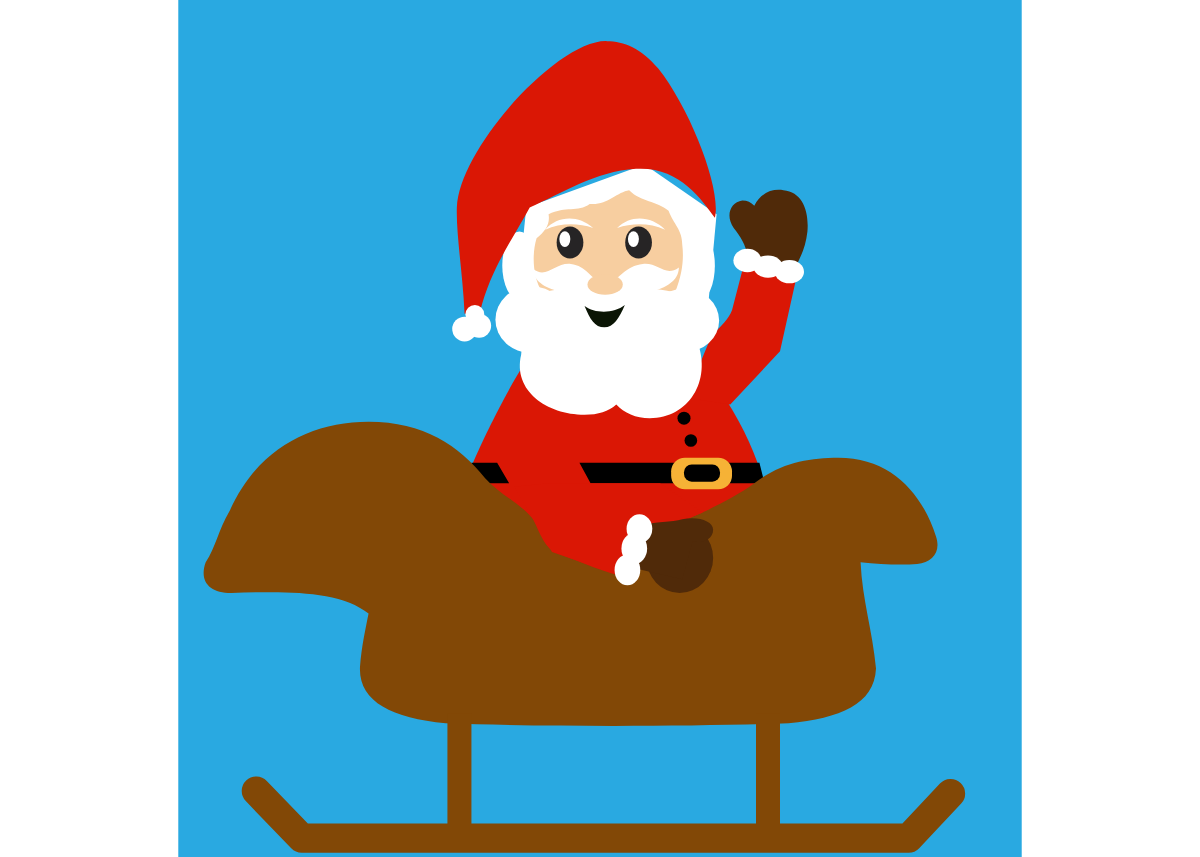
<!DOCTYPE html>
<html lang="en">
<head>
<meta charset="utf-8">
<title>Santa waving from a sleigh</title>
<style>
:root{--paper:#fff;--sky:#29a9e1;--red:#da1705;--sleigh:#824806;--mitten:#502a09;--skin:#f7cea0;--fur:#fff;--ink:#000;--eye:#262425;--mouth:#0b1505;--gold:#f6b236}
html,body{margin:0;width:1200px;height:857px;overflow:hidden;background:var(--paper)}
svg{display:block;width:1200px;height:857px}
.sky{fill:var(--sky)}
.red{fill:var(--red)}
.sleigh{fill:var(--sleigh)}
.runner{fill:none;stroke:var(--sleigh);stroke-width:17;stroke-linecap:round;stroke-linejoin:round}
.mitten{fill:var(--mitten)}
.skin{fill:var(--skin)}
.fur{fill:var(--fur)}
.ink{fill:var(--ink)}
.eye{fill:var(--eye)}
.mouth{fill:var(--mouth)}
.gold{fill:var(--gold)}
</style>
</head>
<body>
<svg viewBox="0 0 700 500" preserveAspectRatio="none" role="img" aria-label="Santa waving from a brown sleigh on a blue sky">
<defs>
<g id="eye"><ellipse class="eye" rx="7.8" ry="9.3"/><ellipse class="fur" cx="-3" cy="-2" rx="3.2" ry="4.6"/></g>
</defs>
<rect class="sky" x="104" width="492" height="500"/>

<g id="coat">
<path class="red" d="M306 212C297 226 284 251 275 272L272 300L330 345L420 330L446 284C442 267 434 250 424 234L400 205Z"/>
<path class="red" d="M415 196C421 190 425 186 427 181L434 154L465 160L455 205L426 236L400 232Z"/>
<path class="ink" d="M275 270H290L297 282H275ZM338 270H443L446 282H344.500Z"/>
<rect class="gold" x="391.500" y="267" width="35.500" height="18.500" rx="8"/>
<rect class="ink" x="399" y="271" width="21" height="10" rx="4.500"/>
<circle class="ink" cx="399" cy="244" r="3.800"/>
<circle class="ink" cx="403" cy="257" r="3.700"/>
</g>

<g id="sleigh">
<path class="sleigh" d="M120 328C126 319 127 310 134 298C150 262 181 246 215 246C247 246 268 260 283 279C292 289 303 293 311 303L322 322L368 338L385 310L412 298C422 293 432 288 440 282C455 270 472 267 489 267C520 267 538 288 546 313C549 322 544 328 535 329C525 330 513 329 502 328C503 350 509 368 511 390C510 411 490 419 460 422C400 424 315 424 260 422C228 419 209 409 210 389C211 377 213 368 215 358C198 344 164 345 135 346C122 346 116 339 120 328Z"/>
<rect class="sleigh" x="261" y="416" width="14" height="70"/>
<rect class="sleigh" x="441" y="416" width="14" height="70"/>
<path class="runner" d="M149.500 461.500L176 489H530L554.500 463"/>
</g>

<g id="resting-arm">
<path class="red" d="M300 284L310 301C314 308 316 317 323 322C335 326 347 332 362 336L374 304L388 308L410 299L385 282H320Z"/>
<ellipse class="mitten" cx="396.500" cy="325.500" rx="19.500" ry="20.500"/>
<path class="mitten" d="M374 307C382 304 392 305 398 303C407 301 416 304 416 309C416 315 409 317 404 316L398 338L372 332Z"/>
<ellipse class="fur" cx="373" cy="308.500" rx="7.500" ry="8.500"/>
<ellipse class="fur" cx="370" cy="320" rx="7.500" ry="9"/>
<ellipse class="fur" cx="366" cy="332.500" rx="7.500" ry="9"/>
</g>

<g id="waving-hand">
<path class="mitten" d="M436 151C436 144 432 138 428 133C423 126 426 118 433 117C436 117 438 118 440 120C444 112 451 110 457 111C468 112 472 123 471 135C470 144 467 150 464 156Z"/>
<ellipse class="fur" cx="436" cy="152" rx="8.200" ry="6.800"/>
<ellipse class="fur" cx="448" cy="155.500" rx="8.500" ry="6.500"/>
<ellipse class="fur" cx="460.500" cy="158.500" rx="8.500" ry="6.800"/>
</g>

<g id="head">
<path class="fur" d="M307 121L376 96L418 125L412 190H300Z"/>
<ellipse class="fur" cx="303" cy="155" rx="10" ry="20"/>
<ellipse class="fur" cx="408" cy="155" rx="9" ry="20"/>
<path class="skin" d="M320 125C330 120 337 124 344 119C354 120 360 112 367 111C374 118 383 117 390 123C393 131 398 134 398 143C399 151 398 160 394 170H316C311 162 310 149 313 139C318 135 321 131 320 125Z"/>
<path class="fur" d="M318 134C325 126 337 125 346 133C337 130 327 130 318 134ZM360 133C368 125 380 126 388 134C379 130 369 130 360 133Z"/>
<use href="#eye" x="332.500" y="141.500"/>
<use href="#eye" x="372.500" y="141.500"/>
</g>

<g id="beard" class="fur">
<ellipse cx="310" cy="186.500" rx="21" ry="19.500"/>
<ellipse cx="399" cy="187" rx="20.500" ry="18.500"/>
<path d="M307 174C320 169 332 167 342 169L353 173L365 169C377 167 392 169 402 174L407 200C415 222 402 244 379 244C371 244 364 241 359.500 236C355 240 349 242 341 242C319 242 299 228 304 207Z"/>
<path d="M311 157C319 163 324 153 333 154C342 155 345 163 353 167C361 163 365 155 375 154C384 153 388 162 396 156C396 164 388 168 380 170L353 178L326 170C318 168 311 164 311 157Z"/>
</g>
<ellipse class="skin" cx="353" cy="166" rx="10.300" ry="6"/>
<path class="mouth" d="M341 178.500C347 183 358 183 364.500 178C361 186 358 191 352.500 191C347 191 344 186 341 178.500Z"/>

<g id="hat">
<path class="red" d="M354 24C326 23 268 86 266.500 121C266 137 270 160 271 183L280 182C286 157 300 138 309 121C328 113 347 100 371 98.500C396 97 409 116 417 127C421 111 403 64 384 40C374 28 364 24 354 24Z"/>
<g class="fur"><circle cx="271" cy="192" r="7.200"/><circle cx="279.500" cy="190" r="7"/><circle cx="277" cy="183.500" r="5.500"/></g>
</g>
</svg>
</body>
</html>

****************

What is needed: Pictures should be skipped, and the records retyped word for word.

Solution to this problem:
<!DOCTYPE html>
<html lang="en">
<head>
<meta charset="utf-8">
<title>Santa waving from a sleigh</title>
<style>
:root{--paper:#fff;--sky:#29a9e1;--red:#da1705;--sleigh:#824806;--mitten:#502a09;--skin:#f7cea0;--fur:#fff;--ink:#000;--eye:#262425;--mouth:#0b1505;--gold:#f6b236}
html,body{margin:0;width:1200px;height:857px;overflow:hidden;background:var(--paper)}
svg{display:block;width:1200px;height:857px}
.sky{fill:var(--sky)}
.red{fill:var(--red)}
.sleigh{fill:var(--sleigh)}
.runner{fill:none;stroke:var(--sleigh);stroke-width:17;stroke-linecap:round;stroke-linejoin:round}
.mitten{fill:var(--mitten)}
.skin{fill:var(--skin)}
.fur{fill:var(--fur)}
.ink{fill:var(--ink)}
.eye{fill:var(--eye)}
.mouth{fill:var(--mouth)}
.gold{fill:var(--gold)}
</style>
</head>
<body>
<svg viewBox="0 0 700 500" preserveAspectRatio="none" role="img" aria-label="Santa waving from a brown sleigh on a blue sky">
<defs>
<g id="eye"><ellipse class="eye" rx="7.8" ry="9.3"/><ellipse class="fur" cx="-3" cy="-2" rx="3.2" ry="4.6"/></g>
</defs>
<rect class="sky" x="104" width="492" height="500"/>

<g id="coat">
<path class="red" d="M306 212C297 226 284 251 275 272L272 300L330 345L420 330L446 284C442 267 434 250 424 234L400 205Z"/>
<path class="red" d="M415 196C421 190 425 186 427 181L434 154L465 160L455 205L426 236L400 232Z"/>
<path class="ink" d="M275 270H290L297 282H275ZM338 270H443L446 282H344.500Z"/>
<rect class="gold" x="391.500" y="267" width="35.500" height="18.500" rx="8"/>
<rect class="ink" x="399" y="271" width="21" height="10" rx="4.500"/>
<circle class="ink" cx="399" cy="244" r="3.800"/>
<circle class="ink" cx="403" cy="257" r="3.700"/>
</g>

<g id="sleigh">
<path class="sleigh" d="M120 328C126 319 127 310 134 298C150 262 181 246 215 246C247 246 268 260 283 279C292 289 303 293 311 303L322 322L368 338L385 310L412 298C422 293 432 288 440 282C455 270 472 267 489 267C520 267 538 288 546 313C549 322 544 328 535 329C525 330 513 329 502 328C503 350 509 368 511 390C510 411 490 419 460 422C400 424 315 424 260 422C228 419 209 409 210 389C211 377 213 368 215 358C198 344 164 345 135 346C122 346 116 339 120 328Z"/>
<rect class="sleigh" x="261" y="416" width="14" height="70"/>
<rect class="sleigh" x="441" y="416" width="14" height="70"/>
<path class="runner" d="M149.500 461.500L176 489H530L554.500 463"/>
</g>

<g id="resting-arm">
<path class="red" d="M300 284L310 301C314 308 316 317 323 322C335 326 347 332 362 336L374 304L388 308L410 299L385 282H320Z"/>
<ellipse class="mitten" cx="396.500" cy="325.500" rx="19.500" ry="20.500"/>
<path class="mitten" d="M374 307C382 304 392 305 398 303C407 301 416 304 416 309C416 315 409 317 404 316L398 338L372 332Z"/>
<ellipse class="fur" cx="373" cy="308.500" rx="7.500" ry="8.500"/>
<ellipse class="fur" cx="370" cy="320" rx="7.500" ry="9"/>
<ellipse class="fur" cx="366" cy="332.500" rx="7.500" ry="9"/>
</g>

<g id="waving-hand">
<path class="mitten" d="M436 151C436 144 432 138 428 133C423 126 426 118 433 117C436 117 438 118 440 120C444 112 451 110 457 111C468 112 472 123 471 135C470 144 467 150 464 156Z"/>
<ellipse class="fur" cx="436" cy="152" rx="8.200" ry="6.800"/>
<ellipse class="fur" cx="448" cy="155.500" rx="8.500" ry="6.500"/>
<ellipse class="fur" cx="460.500" cy="158.500" rx="8.500" ry="6.800"/>
</g>

<g id="head">
<path class="fur" d="M307 121L376 96L418 125L412 190H300Z"/>
<ellipse class="fur" cx="303" cy="155" rx="10" ry="20"/>
<ellipse class="fur" cx="408" cy="155" rx="9" ry="20"/>
<path class="skin" d="M320 125C330 120 337 124 344 119C354 120 360 112 367 111C374 118 383 117 390 123C393 131 398 134 398 143C399 151 398 160 394 170H316C311 162 310 149 313 139C318 135 321 131 320 125Z"/>
<path class="fur" d="M318 134C325 126 337 125 346 133C337 130 327 130 318 134ZM360 133C368 125 380 126 388 134C379 130 369 130 360 133Z"/>
<use href="#eye" x="332.500" y="141.500"/>
<use href="#eye" x="372.500" y="141.500"/>
</g>

<g id="beard" class="fur">
<ellipse cx="310" cy="186.500" rx="21" ry="19.500"/>
<ellipse cx="399" cy="187" rx="20.500" ry="18.500"/>
<path d="M307 174C320 169 332 167 342 169L353 173L365 169C377 167 392 169 402 174L407 200C415 222 402 244 379 244C371 244 364 241 359.500 236C355 240 349 242 341 242C319 242 299 228 304 207Z"/>
<path d="M311 157C319 163 324 153 333 154C342 155 345 163 353 167C361 163 365 155 375 154C384 153 388 162 396 156C396 164 388 168 380 170L353 178L326 170C318 168 311 164 311 157Z"/>
</g>
<ellipse class="skin" cx="353" cy="166" rx="10.300" ry="6"/>
<path class="mouth" d="M341 178.500C347 183 358 183 364.500 178C361 186 358 191 352.500 191C347 191 344 186 341 178.500Z"/>

<g id="hat">
<path class="red" d="M354 24C326 23 268 86 266.500 121C266 137 270 160 271 183L280 182C286 157 300 138 309 121C328 113 347 100 371 98.500C396 97 409 116 417 127C421 111 403 64 384 40C374 28 364 24 354 24Z"/>
<g class="fur"><circle cx="271" cy="192" r="7.200"/><circle cx="279.500" cy="190" r="7"/><circle cx="277" cy="183.500" r="5.500"/></g>
</g>
</svg>
</body>
</html>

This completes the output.